The control of petal shape and floral zygomorphy (bilateral symmetry) in Lotus was addressed by Da Luo (Shanghai Institute for Biological Sciences, Shanghai, China). He reported work by his group showing that a member of the TCP-box gene family, CYC2 - whose function is mediated through an interaction with specific MYB genes - has a 'dorsalizing' activity in petal development (that is changing all the petals to that of dorsal petal identity). CYC2 may interact with the gene Kew1, which controls lateral petal formation, as CYC2 × Kew1 mutants only have ventral petal identities.

Steven Clark (University of Michigan, Ann Arbor, USA) described studies into how stem-cell populations are maintained in the apical meristem, the growing point of a plant shoot. These focused on teasing apart the contributions of individual members of the CLAVATA1 (CLV1), CLAVATA3 (CLV3), POLTERGEIST and REVOLUTA gene families in Arabidopsis. A key result was the characterization of the ability of different proteins containing CLV3/ESR domains (CLEs) to replace the secreted peptide, CLV3, function in vivo. The team showed that the different CLEs each possess a signal peptide, a variable domain and a conserved carboxy-terminal motif of approximately 15 amino acids, and that CLE functions are likely to be determined by their conserved carboxy-terminal domains. The next task will be to determine how active CLE peptides are cleaved from the variable domain, and which protease carries out this task.

Strategies for invasion

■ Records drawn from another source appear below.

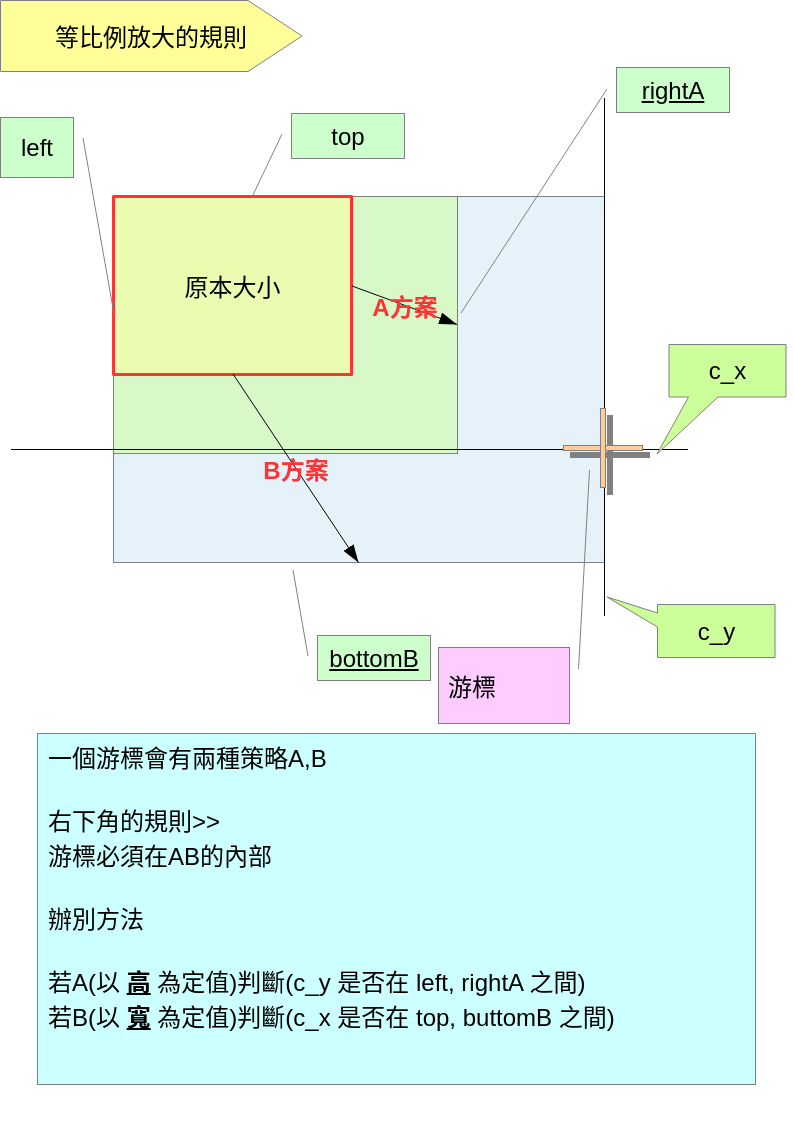
<!DOCTYPE html>
<html lang="zh-Hant">
<head>
<meta charset="utf-8">
<title>等比例放大的規則</title>
<style>
:root {
  --ink: #000;
  --outline: #808080;
  --title: #ffff99;
  --label: #ccffcc;
  --callout: #ccff99;
  --cursor-label: #ffccff;
  --notes: #ccffff;
  --plan-b: #e6f2fa;
  --plan-a: #d9f8c8;
  --source: #ebfbb0;
  --accent: #ff3333;
  --cursor: #ffcc99;
}
* { box-sizing: border-box; margin: 0; }
html, body { width: 794px; height: 1123px; overflow: hidden; background: #fff; }
body {
  position: relative;
  color: var(--ink);
  font: 24px/35px "Liberation Sans", "Noto Sans CJK TC", sans-serif;
}
.drawing { position: absolute; left: 0; top: 0; display: block; }
.node {
  position: absolute;
  display: flex;
  align-items: center;
  justify-content: center;
  white-space: nowrap;
}
.label { background: var(--label); border: 1px solid var(--outline); }
.linked { text-decoration: underline; }
.title { left: 0; top: 0; width: 302px; height: 72px; padding-top: 3px; font-size: 24px; font-weight: 400; }
.left { left: 0; top: 117px; width: 74px; height: 61px; }
.top { left: 291px; top: 113px; width: 114px; height: 46px; }
.right-a { left: 616px; top: 67px; width: 114px; height: 46px; }
.bottom-b { left: 317px; top: 635px; width: 114px; height: 46px; }
.source { left: 113px; top: 196px; width: 239px; height: 178px; padding-top: 4px; }
.plan { color: var(--accent); font-weight: 700; height: 35px; }
.plan-a { left: 355px; top: 290px; width: 100px; }
.plan-b { left: 246px; top: 453px; width: 100px; }
.c-x { left: 669px; top: 344px; width: 117px; height: 53px; }
.c-y { left: 658px; top: 605px; width: 117px; height: 53px; }
.cursor-label {
  left: 438px; top: 647px; width: 132px; height: 77px;
  padding: 4px 0 0 9px;
  justify-content: flex-start;
  background: var(--cursor-label);
  border: 1px solid var(--outline);
}
.notes {
  position: absolute;
  left: 37px; top: 733px; width: 719px; height: 352px;
  padding: 7px 10px;
  display: flex;
  flex-direction: column;
  gap: 28px;
  background: var(--notes);
  border: 1px solid var(--outline);
  white-space: nowrap;
}
.notes strong { text-decoration: underline; }
</style>
</head>
<body>
<svg class="drawing" width="794" height="1123" viewBox="0 0 794 1123" aria-hidden="true">
  <defs>
    <marker id="arrowhead" markerUnits="userSpaceOnUse" markerWidth="18" markerHeight="12" refX="18" refY="6" orient="auto">
      <polygon points="0,0 18,6 0,12"/>
    </marker>
    <g id="cross">
      <rect x="563.5" y="445.5" width="79" height="5"/>
      <rect x="600.5" y="408.5" width="5" height="79"/>
    </g>
  </defs>

  <polygon points="0.5,0.5 248,0.5 302,36 248,71.5 0.5,71.5" fill="var(--title)" stroke="var(--outline)"/>

  <g class="areas" stroke="var(--outline)">
    <rect x="113.5" y="196.5" width="491" height="366" fill="var(--plan-b)"/>
    <rect x="113.5" y="196.5" width="344" height="257" fill="var(--plan-a)"/>
    <rect x="113.5" y="196.5" width="238" height="178" fill="var(--source)" stroke="var(--accent)" stroke-width="3" stroke-linejoin="round"/>
  </g>

  <g class="axes" stroke="var(--ink)">
    <line x1="11" y1="449.5" x2="688" y2="449.5"/>
    <line x1="604.5" y1="98" x2="604.5" y2="616"/>
  </g>

  <g class="callouts" fill="var(--callout)" stroke="var(--outline)">
    <polygon points="669,344.5 786,344.5 786,397 718,397 657,454 688.5,397 669,397"/>
    <polygon points="657.5,604.5 775,604.5 775,657.5 657.5,657.5 657.5,627 607,597 657.5,613"/>
  </g>

  <g class="leaders" stroke="var(--outline)">
    <line x1="83" y1="138" x2="114" y2="314"/>
    <line x1="282" y1="134" x2="253" y2="195"/>
    <line x1="607" y1="89" x2="461" y2="313"/>
    <line x1="293" y1="570" x2="308" y2="656"/>
    <line x1="589.5" y1="470" x2="578.5" y2="669"/>
  </g>

  <use href="#cross" x="7" y="7" fill="var(--outline)" stroke="var(--outline)"/>
  <use href="#cross" fill="var(--cursor)" stroke="var(--outline)"/>

  <g class="arrows" stroke="var(--ink)" marker-end="none">
    <line x1="352" y1="286" x2="457" y2="324.5" marker-end="url(#arrowhead)"/>
    <line x1="233" y1="374" x2="358.5" y2="562.5" marker-end="url(#arrowhead)"/>
  </g>
</svg>

<h1 class="node title">等比例放大的規則</h1>

<div class="node label left">left</div>
<div class="node label top">top</div>
<div class="node label linked right-a">rightA</div>
<div class="node label linked bottom-b">bottomB</div>

<div class="node source">原本大小</div>
<div class="node plan plan-a">A方案</div>
<div class="node plan plan-b">B方案</div>

<div class="node c-x">c_x</div>
<div class="node c-y">c_y</div>
<div class="node cursor-label">游標</div>

<section class="notes">
  <p>一個游標會有兩種策略A,B</p>
  <p>右下角的規則&gt;&gt;<br>游標必須在AB的內部</p>
  <p>辦別方法</p>
  <p>若A(以 <strong>高</strong> 為定值)判斷(c_y 是否在 left, rightA 之間)<br>若B(以 <strong>寬</strong> 為定值)判斷(c_x 是否在 top, buttomB 之間)</p>
</section>
</body>
</html>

Soil nematodes invade legume roots and new insights into legume-nematode interactions were presented by David Bird (North Carolina State University, Raleigh, USA). Root-knot nematodes (RKNs) were found to induce cytoskeletal responses in legume root hairs similar to those elicited by Rhizobium Nod factors. Plants mutated in the Nod-factor receptors, Nfr1 and Nfr5, responded only very weakly to RKNs, suggesting that RKNs produce a Nod factor-like compound(s). In another case of molecular mimicry, soybean cyst nematodes were reported by Melissa Goellner Mitchum (University of Missouri, Columbia, USA) to contain CLV3-like elements in their genomes that may play a role in infection by aiding a successful interaction that does not trigger a defence response.

Karam Singh (CSIRO, Wembly, Australia) presented work on the genetic resistance to bluegreen aphid or blue alfalfa aphid identified in M. truncatula and backcrossed into susceptible cultivars. The presence of the resistance gene makes the resistant plant less attractive to aphid infestation. The resistance segregates as a single dominant gene, AKR. Helge Küster (Centre for Biotechnology, Bielefeld, Germany) has used 70-mer oligonucleotide microarrays of Medicago to examine differential gene expression during nodulation and the formation of root mycorrhiza, and has identified genes of interest including signal transduction and transcription regulators many of which were not previously known. Prem Bhalla (University of Melbourne, Parkvile, Australia) used RNA from microdissected shoot apical meristems (SAMs) to probe microarrays and identify shoot apical meristem specific genes. To address possible under-representation of SAM transcripts on microarrays, SAM cDNA libraries were examined and more SAM-specific transcripts were identified. These included LRR-kinase-like kinases, four integrin-like kinases, auxin binding proteins and auxin efflux transporters.

It will be interesting to see the progress made by the next meeting in Mexico in 2008 and to find out whether legumes have indeed enjoyed the same renaissance as resource commodities are undergoing now.